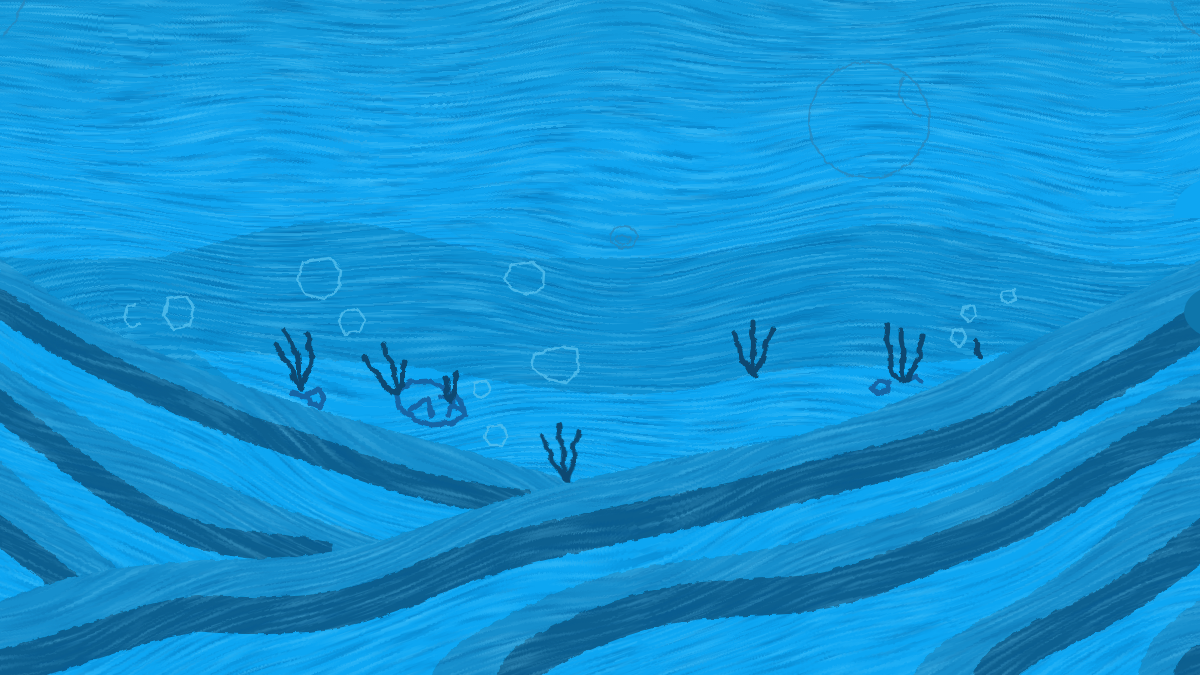
<!DOCTYPE html>
<html lang="en">
<head>
<meta charset="utf-8">
<title>Underwater seabed</title>
<style>
:root {
  --water-top: #189fe0;
  --water: #10a5f0;
  --bright: #0ea6f2;
  --far: #1191d3;
  --mid: #128fcd;
  --deep: #0a6190;
  --weed: #0a4a72;
  --rock: #1566a6;
  --bubble: #55c0ee;
}
html, body { margin: 0; height: 100%; overflow: hidden; background: var(--water); }
.seabed { display: block; width: 1200px; height: 675px; }
.bright { fill: var(--bright); }
.far { fill: var(--far); }
.mid { fill: var(--mid); }
.swell { fill: var(--far); opacity: .22; }
.ridge { fill: none; stroke: var(--deep); stroke-width: 37; }
.ridge-left { stroke-width: 27; }
.cap { stroke-linecap: round; }
.weed { fill: none; stroke: var(--weed); stroke-width: 5; stroke-linecap: round; stroke-linejoin: round; }
.rock { fill: none; stroke: var(--rock); stroke-width: 5; stroke-linecap: round; stroke-linejoin: round; }
.bubble { fill: none; stroke: var(--bubble); stroke-width: 2.5; opacity: .8; stroke-linejoin: round; }
.faint { stroke: #2a86ba; stroke-width: 2; opacity: .75; }
</style>
</head>
<body>
<svg class="seabed" viewBox="0 0 1200 675" role="img" aria-label="Painted underwater scene with blue dunes, seaweed and bubbles">
  <defs>
    <linearGradient id="water" x1="0" y1="0" x2="0" y2="1">
      <stop offset="0" stop-color="var(--water-top)"/>
      <stop offset=".22" stop-color="var(--water)"/>
      <stop offset="1" stop-color="var(--bright)"/>
    </linearGradient>
    <filter id="brush" x="0" y="0" width="1" height="1" color-interpolation-filters="sRGB">
      <feTurbulence type="fractalNoise" baseFrequency=".012 .26" numOctaves="3" seed="4" result="streaks"/>
      <feColorMatrix in="streaks" values="0 0 0 0 0  0 0 0 0 .34  0 0 0 0 .58  2.2 0 0 0 -1.05" result="dark"/>
      <feColorMatrix in="streaks" values="0 0 0 0 .45  0 0 0 0 .84  0 0 0 0 1  0 2 0 0 -.95" result="light"/>
      <feMerge result="strokes"><feMergeNode in="dark"/><feMergeNode in="light"/></feMerge>
      <feTurbulence type="fractalNoise" baseFrequency=".004 .007" numOctaves="1" seed="9" result="bend"/>
      <feDisplacementMap in="strokes" in2="bend" scale="110" xChannelSelector="R" yChannelSelector="G"/>
    </filter>
    <filter id="rough" x="-5%" y="-5%" width="110%" height="110%">
      <feTurbulence type="fractalNoise" baseFrequency=".12" numOctaves="2" seed="2"/>
      <feDisplacementMap in="SourceGraphic" scale="5" xChannelSelector="R" yChannelSelector="G"/>
    </filter>
    <path id="left-slope" d="M0 258C90 325 150 352 230 380C320 416 440 440 600 490V675H0Z"/>
    <path id="front-slope" d="M-20 610C60 575 100 568 200 560C290 560 350 553 410 531C520 492 620 468 720 450C880 427 960 372 1220 252V700H-20Z"/>
    <clipPath id="left-clip"><use href="#left-slope"/></clipPath>
    <clipPath id="front-clip"><use href="#front-slope"/></clipPath>
    <g id="weed-tall">
      <path d="M0 0C-12-10-2-20-15-28C-22-34-18-40-25-43"/>
      <path d="M2 0C-6-20 4-28-8-42C-10-50-12-54-16-58"/>
      <path d="M2 0C2-14 18-22 10-36C6-44 12-48 7-54"/>
    </g>
    <g id="weed-fan">
      <path d="M0 0C-6-14-14-14-13-26C-18-32-16-38-19-42"/>
      <path d="M0-2C-4-20 6-26-1-38C-3-44 1-48 0-53"/>
      <path d="M2 0C2-10 14-14 12-26C10-34 18-38 20-46"/>
    </g>
  </defs>

  <g id="water-column">
    <rect width="1200" height="675" fill="url(#water)"/>
    <path class="swell" d="M0 0H1200V115C1080 125 960 95 860 100C760 108 700 132 560 130C470 128 420 76 320 80C220 84 150 128 0 122Z"/>
    <path class="swell" d="M0 0H1200V20C1000 62 900 60 760 62C620 66 560 28 460 26C330 16 260 62 150 64C90 64 40 50 0 56Z"/>
    <path class="swell" d="M440 225C560 190 700 182 900 186C1000 192 1040 232 1200 250V262H500Z"/>
  </g>

  <g id="far-dunes" filter="url(#rough)">
    <path class="far" d="M-10 256C60 262 100 258 160 257C230 242 270 222 335 222C410 222 460 258 540 258H700C780 244 820 224 900 224C990 222 1050 264 1130 264H1210V480H-10Z"/>
    <path class="bright" d="M190 350C260 352 330 360 400 365C480 374 540 395 640 394C720 392 750 364 850 366C910 366 960 362 1040 346L700 500H400Z"/>
  </g>
  <rect x="-100" y="-100" width="1400" height="780" filter="url(#brush)" opacity=".5"/>

  <g id="left-hill" filter="url(#rough)">
    <use href="#left-slope" class="mid"/>
    <path class="bright" d="M-10 300C70 360 150 400 250 437C340 468 420 500 500 510V675H-10Z"/>
    <path class="mid" d="M-10 354C60 405 120 442 200 475C270 505 330 525 400 545L300 580C140 540 60 470-10 410Z"/>
    <path class="bright" d="M-10 400C60 460 130 520 215 550L330 575V675H-10Z"/>
    <path class="mid" d="M-10 452C30 486 60 520 125 575L60 590C40 575 20 550-10 530Z"/>
    <path class="bright" d="M-10 532L75 590L-10 640Z"/>
    <path class="ridge ridge-left" d="M-20 290C70 354 140 387 250 429C340 456 410 494 530 503"/>
    <path class="ridge ridge-left" d="M-20 391C50 442 110 497 180 528C230 549 270 543 330 556"/>
    <path class="ridge ridge-left" d="M-20 517C20 545 40 562 80 594"/>
  </g>
  <g clip-path="url(#left-clip)" opacity=".42">
    <rect x="-350" y="-150" width="1300" height="1000" transform="rotate(24 200 420)" filter="url(#brush)"/>
  </g>

  <g id="front-hill" filter="url(#rough)">
    <use href="#front-slope" class="mid"/>
    <path class="bright" d="M-20 680C90 655 150 632 220 622C320 630 360 616 420 596C520 554 680 530 800 490C960 455 1080 410 1220 320V700H-20Z"/>
    <path class="mid" d="M428 690C432 655 470 635 500 620C600 566 660 564 740 554C880 526 900 512 1000 478C1080 440 1120 402 1220 366V420L800 600L520 690Z"/>
    <path class="bright" d="M520 690C580 640 620 628 700 612C800 608 860 588 960 552C1060 510 1120 470 1220 420V700Z"/>
    <path class="mid" d="M908 690C916 652 960 632 1000 610C1080 570 1110 530 1140 500C1160 478 1180 464 1220 440V560L1000 690Z"/>
    <path class="bright" d="M1000 690C1080 630 1130 610 1220 545V700Z"/>
    <path class="mid" d="M1136 690C1142 636 1170 620 1220 588V700H1136Z"/>
    <path class="ridge" d="M-30 675C70 655 120 625 200 613C300 621 350 611 410 587C500 544 600 530 740 499C880 463 970 445 1060 403C1120 378 1160 350 1225 308"/>
    <path class="ridge cap" d="M515 678C520 660 560 642 600 626C680 594 730 600 795 595C860 588 930 553 1005 527C1090 490 1120 447 1225 410"/>
    <path class="ridge cap" d="M992 680C995 658 1040 640 1080 620C1130 596 1160 572 1225 522"/>
    <circle cx="1208" cy="678" r="34" fill="var(--deep)"/>
  </g>
  <g clip-path="url(#front-clip)" opacity=".42">
    <rect x="-200" y="-200" width="1700" height="1300" transform="rotate(-19 650 500)" filter="url(#brush)"/>
  </g>
  <path fill="var(--bright)" d="M1200 180C1180 190 1174 200 1174 218H1200Z"/>
  <path fill="#0e76ab" d="M1200 290C1180 300 1178 322 1200 334Z"/>

  <g id="rocks" class="rock" filter="url(#rough)">
    <path d="M396 392L411 382L430 381L446 390L462 402L465 415L452 423L432 425L416 420L400 408ZM411 410L428 398L432 416M440 396L452 400L448 416M452 404L464 412"/>
    <path d="M308 394L318 389L324 399L320 407L311 403ZM292 393L306 397"/>
    <path d="M872 388L880 380L889 383L888 391L877 393ZM908 380L916 376L921 381"/>
  </g>
  <g id="seaweed" class="weed" filter="url(#rough)">
    <use href="#weed-tall" x="300" y="388"/>
    <path d="M398 393C380 390 384 376 374 371C367 366 370 360 365 358M398 390C392 372 396 366 388 358C384 354 386 348 384 344M398 390C408 380 398 374 405 362"/>
    <path d="M449 400C444 392 450 386 446 378M449 400C460 390 450 382 457 373"/>
    <use href="#weed-fan" x="753" y="375"/>
    <path d="M900 380C884 374 896 354 888 344C884 336 890 330 887 325M904 380C898 362 908 354 902 344C900 338 902 334 901 330M908 380C908 368 922 364 919 352C918 344 924 340 923 336"/>
    <use href="#weed-fan" transform="translate(566 480) scale(.95 1.05) skewX(8)"/>
    <path d="M976 341C980 346 973 350 980 357" stroke-width="6"/>
  </g>
  <g id="bubbles" class="bubble" filter="url(#rough)">
    <path d="M303 262L330 258L341 270L339 290L325 299L305 294L298 280Z"/>
    <path d="M511 265L532 262L544 272L543 288L528 295L511 289L505 278Z"/>
    <path d="M534 355L556 347L577 349L579 370L566 383L548 379L532 368Z"/>
    <path d="M168 299L186 296L194 309L190 325L173 329L164 316Z"/>
    <path d="M343 312L357 309L365 319L359 331L345 333L338 322Z"/>
    <path d="M127 307L137 305M127 307L124 319L132 328L141 324"/>
    <path d="M488 427L501 425L507 436L502 446L490 446L485 436Z"/>
    <path d="M474 383L486 381L490 390L483 397L474 394Z"/>
    <path d="M1003 291L1014 290L1016 300L1007 304L1001 297Z"/>
    <path d="M964 308L974 306L977 316L968 321L962 315Z"/>
    <path d="M953 331L962 329L966 338L960 347L952 341Z"/>
  </g>
  <g class="bubble faint" filter="url(#rough)">
    <ellipse cx="869" cy="120" rx="60" ry="58"/>
    <path d="M903 76C894 92 902 108 922 117"/>
    <ellipse cx="624" cy="237" rx="13" ry="11"/>
    <ellipse cx="623" cy="240" rx="7" ry="5"/>
    <path d="M26 0C16 16 14 28 2 36"/>
    <path d="M1172 0C1176 20 1188 32 1200 36"/>
  </g>
</svg>
</body>
</html>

= = = = =

◆ Work required ◆
Looking at the records above, state the number of lines where the word "rect" occurs, and write nothing beyond it.

◆ Exercise response ◆
4